This is entirely up to you. It is perfectly reasonable to ask your house sitter for a security deposit to insure against any damage to your property. If you would prefer the peace of mind a security deposit can bring, make this clear when you first contact potential house sitters. The amount is negotiable but shouldn't be more than the equivalent of a month's rent for a similar property in the area.
Please note that you should never request a security deposit to be sent to you before the assignment (especially over email)! To avoid the possibility of house sitters worrying about being defrauded, money should only change hands between house sitters and you when all parties are together at the property just before the you (the home owners) are about to leave.
Our house sitting agreement has a 'security deposit lodgement' form included in it which you can use to help make the whole process more organized and straightforward.
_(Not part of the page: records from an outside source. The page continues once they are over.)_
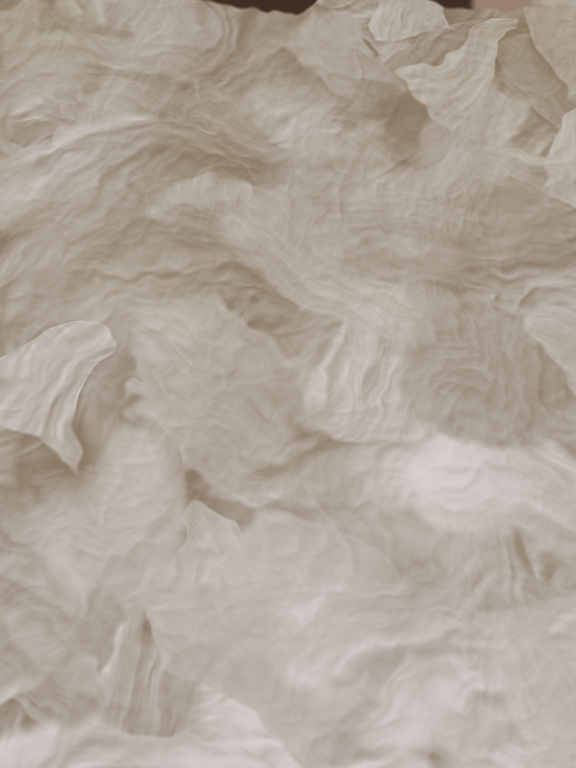
A Shadertoy shader for this texture:

```glsl
// A heap of crumpled off-white cloth: overlapping pleated sheets with warm brown crevices.
#define LAYERS 8
#define SHEET_SIZE 0.30
#define COVERAGE 0.78
#define EDGE 0.003
#define FOLD_CONTRAST 0.34
#define SHEET_VARIATION 0.13
#define SHADOW_DEPTH 0.21
#define SHADOW_WIDTH 0.016
#define BRIGHTNESS 0.70
#define LIGHT vec2(-0.45, 0.89)

float hash(vec2 p) {
    vec3 q = fract(vec3(p.xyx) * 0.1031);
    q += dot(q, q.yzx + 33.33);
    return fract((q.x + q.y) * q.z);
}

float noise(vec2 p) {
    vec2 i = floor(p), f = fract(p);
    f = f * f * f * (f * (f * 6.0 - 15.0) + 10.0);
    return mix(mix(hash(i), hash(i + vec2(1, 0)), f.x),
               mix(hash(i + vec2(0, 1)), hash(i + vec2(1, 1)), f.x), f.y);
}

vec2 noise2(vec2 p) {
    return vec2(noise(p), noise(p + 47.3)) - 0.5;
}

mat2 rotation(float a) {
    return mat2(cos(a), sin(a), -sin(a), cos(a));
}

// Height of creased cloth, ridged at every scale
float creases(vec2 p) {
    float height = 0.0, amplitude = 0.5;
    for (int i = 0; i < 4; i++) {
        float n = 2.0 * noise(p) - 1.0;
        height += amplitude * (1.0 - sqrt(n * n + 0.006));
        p = rotation(0.45) * p * 1.9 + 11.7;
        amplitude *= 0.48;
    }
    return height;
}

// Light caught by the creases along the step towards the lamp
float creaseLight(vec2 p, vec2 towardsLight) {
    return creases(p) - creases(p + towardsLight);
}

// Tapered sheet, between an ellipse and a box; distance to its rim
float sheetDistance(vec2 p, vec2 halfSize, float taper) {
    vec2 q = abs(p) / halfSize;
    q.y /= 1.0 - taper * clamp(p.x / halfSize.x, -1.0, 1.0);
    float rim = mix(length(q), max(q.x, q.y), 0.55);
    return (rim - 1.0) * halfSize.y;
}

// Paints one layer of scattered sheets over the tone below
float paintLayer(float tone, vec2 p, float layer) {
    float size = SHEET_SIZE * mix(0.5, 1.1, fract(layer * 0.618 + 0.2));
    vec2 shifted = p + layer * vec2(3.17, 5.71);
    vec2 warped = shifted + 0.09 * noise2(shifted * 7.0) + 0.018 * noise2(shifted * 31.0);
    vec2 cell = floor(warped / size);
    float shadowPatch = smoothstep(0.2, 0.8, noise(shifted * 8.0));

    for (int y = -1; y <= 1; y++)
    for (int x = -1; x <= 1; x++) {
        vec2 id = cell + vec2(x, y);
        vec2 seed = id + layer * 19.0 + 101.0;
        if (hash(seed + 7.1) > COVERAGE) continue;

        vec2 centre = (id + 0.5 + 0.5 * (vec2(hash(seed), hash(seed + 3.3)) - 0.5)) * size;
        vec2 offset = warped - centre;
        mat2 turn = rotation(6.2832 * hash(seed + 5.7));
        vec2 local = turn * offset;
        vec2 halfSize = size * vec2(mix(0.5, 0.85, hash(seed + 9.2)), mix(0.25, 0.48, hash(seed + 2.6)));
        float d = sheetDistance(local, halfSize, 0.6 * hash(seed + 8.4));
        if (d > 0.08) continue;

        // Shadow outside the rim, deepest below the sheet
        float softness = pow(hash(seed + 6.9), 2.0);
        float below = 0.6 - 0.4 * dot(normalize(offset + 1e-4), LIGHT);
        float shadow = exp(-max(d, 0.0) / SHADOW_WIDTH) * smoothstep(0.08, 0.04, d);
        tone *= 1.0 - SHADOW_DEPTH * shadow * shadowPatch * below * (1.0 - softness);

        // Pleated surface with a lifted, lighter rim
        float blur = EDGE + 0.035 * softness;
        float cover = smoothstep(blur, -blur, d);
        if (cover <= 0.0) continue;
        vec2 pleat = vec2(1.1, 3.4) / size;
        float surface = BRIGHTNESS + SHEET_VARIATION * (hash(seed + 4.8) - 0.5);
        surface += FOLD_CONTRAST * creaseLight(local * pleat + seed, turn * LIGHT * 0.012 * pleat);
        surface += 0.05 * dot(offset, LIGHT) / size + 0.025 * exp(-abs(d) / 0.008);
        tone = mix(tone, surface, cover * mix(0.95, 0.6, softness));
    }
    return tone;
}

// Tone to cloth colour: brown gaps, tan folds, cool white faces
vec3 clothColour(float tone) {
    vec3 c = mix(vec3(0.25, 0.18, 0.14), vec3(0.56, 0.49, 0.42), smoothstep(0.25, 0.56, tone));
    c = mix(c, vec3(0.67, 0.63, 0.59), clamp((tone - 0.56) / 0.11, 0.0, 1.0));
    c = mix(c, vec3(0.81, 0.78, 0.77), clamp((tone - 0.67) / 0.14, 0.0, 1.0));
    return c + 0.6 * max(tone - 0.81, 0.0);
}

void mainImage(out vec4 fragColor, in vec2 fragCoord) {
    vec2 uv = fragCoord / iResolution.xy;
    vec2 p = fragCoord / iResolution.y;

    // Sheets shrink towards the far end of the heap
    vec2 ground = vec2((p.x - 0.375) * (1.0 + 0.7 * p.y), p.y * (1.0 + 0.55 * p.y)) + 4.0;
    float tone = BRIGHTNESS - 0.07 + 0.4 * creaseLight(ground * 14.0, LIGHT * 0.16);
    for (int i = 0; i < LAYERS; i++) tone = paintLayer(tone, ground, float(i));

    // Fine wrinkles, broad unevenness and light falling on the near end
    tone += 0.09 * creaseLight(ground * 24.0 + 2.0 * noise2(ground * 9.0), LIGHT * 0.2);
    tone += 0.07 * (noise(ground * 4.0) - 0.5) + mix(0.035, -0.055, uv.y);
    tone += 0.06 * exp(-8.0 * dot(uv - vec2(0.6, 0.24), uv - vec2(0.6, 0.24)));
    vec3 colour = clothColour(tone);
    colour.b -= 0.025 * uv.y * noise(ground * 6.0);

    // Dark room and tan wall behind the ragged top of the heap
    float crest = 0.972 + 0.035 * noise(vec2(uv.x * 14.0, 2.0)) + 0.008 * noise(vec2(uv.x * 50.0, 5.0));
    float gap = smoothstep(0.32, 0.38, uv.x) * smoothstep(0.95, 0.91, uv.x);
    vec3 room = mix(vec3(0.25, 0.18, 0.14), vec3(0.60, 0.50, 0.44), smoothstep(0.81, 0.83, uv.x));
    colour = mix(colour, room, gap * smoothstep(-EDGE, EDGE, uv.y - crest));

    fragColor = vec4(clamp(colour, 0.0, 1.0), 1.0);
}
```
It's a good idea for home owners and house sitters to meet before finalizing the details of the assignment. However, due to the constraints of geography this may be a luxury that you do not have. Once a home owner has offered a house sitting assignment to a house sitter and they have accepted the offer it's time to finalise the agreement so that everyone can get organized. A lot of the negotiation of the particular requirements of the house sitting assignment can be done over the phone and by email. Be specific and be very accurate in what you would both like to see happen during the assignment so that the house sitter arrives prepared and ready to assume their responsibilities. If both parties have a copy of the house sitting agreement (located in our Help Centre) in front of them during this process then the agreement need only be signed once the house sitter arrives. It may be a good idea for the house sitter to spend the last night before the home owner leaves at the property so that they can learn about the particular requirements of the property and resident animals. Don't forget to quickly run through the Checklist for home owners and Checklist for pet owners (download and print out copies of these from our Help Centre). They contain reminders of the many things you may need to do before the home owner hands over the care of the property to the house sitter.
These checklists are intended to be used by busy home owners as they prepare to hand over the care of their property and animals to their house sitter. Who would remember to update their dog's registration tag contact details, to leave a copy of their shed key for their house sitter or to suspend their organic vegetable delivery without this list of friendly reminders? Home owners should quickly run through these lists with their house sitter so they'll know where everything is and be fully prepared to assume their responsibilities toward the property and animals after the home owner leaves. You can find these checklists in our Advice centre at the following URL: http://www.mindmyhouse.com/help